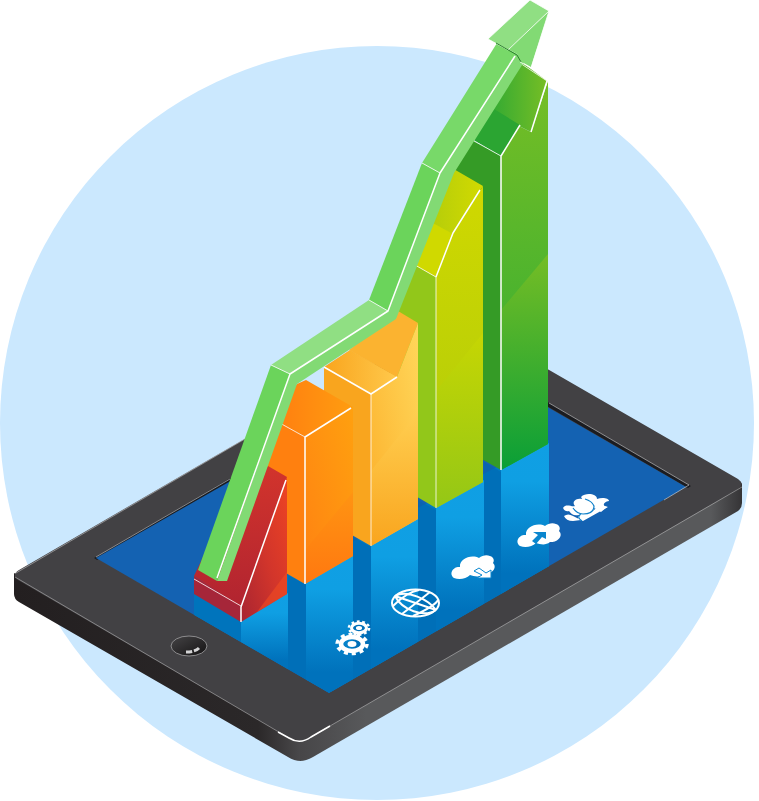
<!DOCTYPE html>
<html lang="en">
<head>
<meta charset="utf-8">
<title>Growth chart on a tablet</title>
<style>
:root{--sky:#cbe8fe;--bezel:#424144;--side:#58595b;--edge:#231f20;--screen:#1462b2;--ribbon-side:#6bd45b;--ribbon-top:#90df83;--ribbon-front:#82da74;--white:#fff}
html,body{margin:0;background:var(--white);overflow:hidden}
svg{display:block;width:759px;height:801px}
.sky{fill:var(--sky)}
.bezel{fill:var(--bezel)}
.screen{fill:var(--screen)}
.r-side{fill:var(--ribbon-side)}
.r-top{fill:var(--ribbon-top)}
.r-front{fill:var(--ribbon-front)}
.shine{fill:none;stroke:var(--white);stroke-width:1.5;stroke-linejoin:round}
.thin{stroke-width:.8}
.icons{fill:var(--white)}
.icon-line{fill:none;stroke:var(--white)}
</style>
</head>
<body>
<svg viewBox="0 0 759 801" role="img" aria-label="Rising bar chart with a green arrow standing on a tablet">
<defs>
<linearGradient id="side-left"><stop offset="0" stop-color="#231f20"/><stop offset=".85" stop-color="#2b2829"/><stop offset="1" stop-color="#4a494b"/></linearGradient>
<linearGradient id="side-right"><stop offset="0" stop-color="#474648"/><stop offset=".15" stop-color="#58595b"/><stop offset=".93" stop-color="#58595b"/><stop offset="1" stop-color="#353436"/></linearGradient>
<linearGradient id="glow" x1="0" y1="0" x2="0" y2="1"><stop offset="0" stop-color="#109fe4"/><stop offset=".25" stop-color="#0f9fe3"/><stop offset=".85" stop-color="#0072bc"/><stop offset="1" stop-color="#0072bc"/></linearGradient>
<linearGradient id="red-front" x1="1" y1="0" x2="0" y2="1"><stop offset="0" stop-color="#ee4423"/><stop offset=".5" stop-color="#d2352b"/><stop offset="1" stop-color="#a82431"/></linearGradient>
<linearGradient id="red-top" x1="0" y1="0" x2="0" y2="1"><stop offset="0" stop-color="#d2342c"/><stop offset="1" stop-color="#b12430"/></linearGradient>
<linearGradient id="orange-front" x1="0" y1="1" x2="1" y2="0"><stop offset="0" stop-color="#ff8212"/><stop offset="1" stop-color="#ffa00f"/></linearGradient>
<linearGradient id="orange-top"><stop offset="0" stop-color="#ff7c10"/><stop offset="1" stop-color="#ff9d10"/></linearGradient>
<linearGradient id="orange-low" x1="0" y1="0" x2="0" y2="1"><stop offset="0" stop-color="#ff9412"/><stop offset="1" stop-color="#ff7810"/></linearGradient>
<linearGradient id="amber-front" x1="0" y1="1" x2="1" y2="0"><stop offset="0" stop-color="#fcb02b"/><stop offset="1" stop-color="#ffd75a"/></linearGradient>
<linearGradient id="amber-top"><stop offset="0" stop-color="#f9a51e"/><stop offset="1" stop-color="#ffc94c"/></linearGradient>
<linearGradient id="amber-low" x1="0" y1="0" x2="0" y2="1"><stop offset="0" stop-color="#ffce50"/><stop offset="1" stop-color="#f9a51e"/></linearGradient>
<linearGradient id="lime-front" x1="0" y1="0" x2="0" y2="1"><stop offset="0" stop-color="#d0d800"/><stop offset="1" stop-color="#aecb0b"/></linearGradient>
<linearGradient id="lime-top"><stop offset="0" stop-color="#acc90e"/><stop offset="1" stop-color="#d2da00"/></linearGradient>
<linearGradient id="lime-low" x1="0" y1="0" x2="0" y2="1"><stop offset="0" stop-color="#c6d603"/><stop offset="1" stop-color="#94c716"/></linearGradient>
<linearGradient id="green-front" x1="0" y1="0" x2="0" y2="1"><stop offset="0" stop-color="#76be25"/><stop offset="1" stop-color="#2bab35"/></linearGradient>
<linearGradient id="green-top"><stop offset="0" stop-color="#1ea337"/><stop offset="1" stop-color="#76be25"/></linearGradient>
<linearGradient id="green-low" x1="0" y1="0" x2="0" y2="1"><stop offset="0" stop-color="#75bd25"/><stop offset="1" stop-color="#0a9f37"/></linearGradient>
<linearGradient id="button" x1="0" y1="0" x2="1" y2="1"><stop offset="0" stop-color="#454446"/><stop offset="1" stop-color="#141213"/></linearGradient>
<clipPath id="screen-area"><path d="M96 558L454 350L688 486L329 693Z"/></clipPath>
<g id="gear">
<ellipse class="icon-line" rx="11" ry="7" stroke-width="4.5"/>
<ellipse class="icon-line" rx="15" ry="9.5" stroke-width="3.5" stroke-dasharray="4 3.8"/>
<ellipse rx="4.5" ry="3"/>
</g>
<path id="cloud" d="M-19 11C-25 6 -19 -1 -13 0C-14 -8 -2 -13 6 -9C13 -15 24 -10 20 -4C25 1 18 8 11 7C6 11 1 9 -3 8C-7 12 -14 13 -19 11Z"/>
</defs>

<circle class="sky" cx="377" cy="423" r="377"/>

<g id="tablet">
<path fill="url(#side-left)" d="M14 573V594Q14 599 19 602L288 757Q294 761 301 761V738Z"/>
<path fill="url(#side-right)" d="M300 738V761Q306 761 313 757L738 511Q742 508 742 503V483Z"/>
<path class="bezel" d="M19 570L446 322Q456 316 466 322L738 479Q745 484 738 489L311 737Q300 745 289 738L18 580Q11 575 19 570Z"/>
<path class="shine thin" stroke-opacity=".45" d="M15 577L289 738M311 737L742 487"/>
<path class="shine" d="M278 732L289 738Q300 745 311 737L330 726"/>
<path class="shine thin" stroke-opacity=".5" d="M16 573L245 439"/>
<path fill="#1b1c20" d="M94 558L454 347L691 486L688 488L454 352L97 560Z"/>
<path class="screen" d="M96 558L454 353L686 487L329 693Z"/>
<path class="shine thin" stroke-opacity=".6" d="M96 557L230 479M549 403L689 485L664 500"/>
<g id="home-button">
<ellipse cx="189" cy="646" rx="18" ry="10" fill="url(#button)" stroke="#8c8b8d" stroke-width="1"/>
<path fill="none" stroke="#d4d4d5" stroke-width="3" stroke-dasharray="6 2" d="M186 652Q195 652 199 648"/>
</g>
</g>

<g id="reflections" clip-path="url(#screen-area)">
<path fill="#0079c1" d="M194 594L240 600L549 440V570L329 693L194 615Z"/>
<path fill="#0074bc" d="M194 590L241 615V645L194 620Z"/>
<path fill="url(#glow)" d="M241 620L288 593V672L241 645Z"/>
<path fill="url(#glow)" d="M306 583L353 555V682L329 693L306 680Z"/>
<path fill="url(#glow)" d="M371 545L418 518V645L371 672Z"/>
<path fill="url(#glow)" d="M436 507L484 480V605L436 632Z"/>
<path fill="url(#glow)" d="M501 470L549 443V568L501 596Z"/>
<path fill="#0067b0" opacity=".5" d="M288 575L306 585V680L288 670ZM353 537L371 547V670L353 680ZM418 500L436 510V632L418 643ZM484 462L501 472V595L484 605Z"/>
</g>

<g id="bar-green">
<path fill="#359b26" d="M455 130L501 156V470L455 444Z"/>
<path fill="url(#green-top)" d="M474 140L516 58L547 81L531 132L519 126L501 156Z"/>
<path fill="#2ba532" d="M474 140L489 106L520 125L501 156Z"/>
<path fill="url(#green-front)" d="M501 156L519 126L531 132L548 81V444L501 470Z"/>
<path fill="url(#green-low)" d="M501 310L548 254V444L501 470Z"/>
<path class="shine" d="M501 470V156L520 125M531 132L547 81"/>
<path class="shine thin" d="M474 141L501 156M520 63L547 81"/>
</g>

<g id="bar-lime">
<path fill="#92c71a" d="M390 250L436 277V508L390 481Z"/>
<path fill="url(#lime-top)" d="M415 265L452 168L483 186L453 233L436 277Z"/>
<path fill="#d0d900" d="M415 265L431 222L453 234L436 277Z"/>
<path fill="url(#lime-front)" d="M436 277L453 233L483 186V482L436 508Z"/>
<path fill="url(#lime-low)" d="M436 391L483 333V482L436 508Z"/>
<path class="shine" d="M436 277L453 233L480 190"/>
<path class="shine thin" d="M415 265L436 277V508"/>
</g>

<g id="bar-amber">
<path fill="#f9a51e" d="M324 367L371 394V546L324 519Z"/>
<path fill="url(#amber-top)" d="M324 367L350 350L398 377L371 394Z"/>
<path fill="#fbb330" d="M349 350L398 311L418 323L397 377Z"/>
<path fill="url(#amber-front)" d="M371 394L397 377L418 323V519L371 546Z"/>
<path fill="url(#amber-low)" d="M371 471L418 412V519L371 546Z"/>
<path class="shine" d="M324 367L371 394L397 377"/>
<path class="shine thin" d="M371 394V546"/>
</g>

<g id="bar-orange">
<path fill="#ff800f" d="M258 410L305 437V584L258 557Z"/>
<path fill="url(#orange-top)" d="M270 418L297 384L306 380L353 407L305 437Z"/>
<path fill="url(#orange-front)" d="M305 437L353 407V556L305 584Z"/>
<path fill="url(#orange-low)" d="M305 550L353 492V556L305 584Z"/>
<path class="shine" d="M305 584V437L351 408"/>
<path class="shine thin" d="M278 422L305 437"/>
</g>

<g id="bar-red">
<path fill="#a62639" d="M194 576L241 606V622L194 594Z"/>
<path fill="url(#red-top)" d="M194 576L230 500L268 466L287 477L241 607Z"/>
<path fill="url(#red-front)" d="M241 607L287 477V594L241 622Z"/>
<path fill="#ef4a23" opacity=".65" d="M257 612L287 572V594Z"/>
<path class="shine" d="M241 622V607L286 480"/>
<path class="shine thin" d="M194 579L241 606"/>
</g>

<g id="growth-arrow">
<path class="r-front" d="M217 581L290 374L388 311L440 173L517 54L524 62L454 173L396 319L297 384L227 581Z"/>
<path class="r-side" d="M198 570L271 365L290 374L217 581Z"/>
<path class="r-top" d="M271 365L369 300L388 311L290 374Z"/>
<path class="r-side" d="M369 300L422 163L440 173L388 311Z"/>
<path fill="#78d969" d="M422 163L497 43L517 54L440 173Z"/>
<path class="r-front" d="M549 11L531 67L520 61L517 54L508 49Z"/>
<path class="r-top" d="M488 39L530 0L549 11L508 50Z"/>
<path class="shine" stroke-width="2" d="M217 578L290 374L388 311L440 173L515 56"/>
<path class="shine thin" d="M271 365L290 374M369 300L388 311M422 163L440 173M488 39L508 50L549 11M488 39L530 0L549 11"/>
<path fill="none" stroke="#287f2a" stroke-width="1" d="M496 43L517 55L521 62"/>
<path class="shine thin" d="M520 62L531 68L549 11"/>
</g>

<g id="app-icons" class="icons">
<g id="settings"><use href="#gear" x="352" y="644"/><use href="#gear" transform="translate(359 628) scale(.68)"/></g>
<g id="web" class="icon-line" stroke-width="2">
<ellipse cx="415.500" cy="603" rx="23.500" ry="13.500"/>
<path d="M395 596C407 589 429 600 436 610M395 596C402 610 424 618 436 610M395 596L436 610M402 614L430 592M393 606Q407 592 419 590M413 616Q435 606 438 600"/>
</g>
<g id="download"><use href="#cloud" x="473" y="567"/><path stroke="#0a87cf" stroke-width="1" d="M474 571L479 568L486 573L491 570V578H477L482 575Z"/></g>
<g id="upload"><use href="#cloud" x="539" y="535"/><path fill="#0a86ce" d="M533 532H546V539L542 537L536 544L532 541L538 535Z"/></g>
<g id="people">
<path d="M581 497C586 492 597 494 597 499C602 497 609 498 609 501C603 502 602 506 607 507L601 512L584 502Z"/>
<path d="M563 508C566 503 571 507 575 506C570 500 580 497 586 500C595 501 596 507 593 511C598 506 603 505 608 507L583 521C578 520 576 517 581 514C575 517 571 514 569 511Q565 512 563 508Z"/>
<path d="M564 516Q568 513 573 516L581 520L573 521Q566 521 564 516Z"/>
<path class="icon-line" style="stroke:#0d7fc8" stroke-width="1.200" d="M573 508Q577 514 583 514Q594 514 594 506Q592 501 585 499M581 514Q576 517 582 521"/>
</g>
</g>
</svg>
</body>
</html>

**TASK BRIEF**
Reproduce every line above containing "side".

**EXPECTED ANSWER**
:root{--sky:#cbe8fe;--bezel:#424144;--side:#58595b;--edge:#231f20;--screen:#1462b2;--ribbon-side:#6bd45b;--ribbon-top:#90df83;--ribbon-front:#82da74;--white:#fff}
.r-side{fill:var(--ribbon-side)}
<linearGradient id="side-left"><stop offset="0" stop-color="#231f20"/><stop offset=".85" stop-color="#2b2829"/><stop offset="1" stop-color="#4a494b"/></linearGradient>
<linearGradient id="side-right"><stop offset="0" stop-color="#474648"/><stop offset=".15" stop-color="#58595b"/><stop offset=".93" stop-color="#58595b"/><stop offset="1" stop-color="#353436"/></linearGradient>
<path fill="url(#side-left)" d="M14 573V594Q14 599 19 602L288 757Q294 761 301 761V738Z"/>
<path fill="url(#side-right)" d="M300 738V761Q306 761 313 757L738 511Q742 508 742 503V483Z"/>
<path class="r-side" d="M198 570L271 365L290 374L217 581Z"/>
<path class="r-side" d="M369 300L422 163L440 173L388 311Z"/>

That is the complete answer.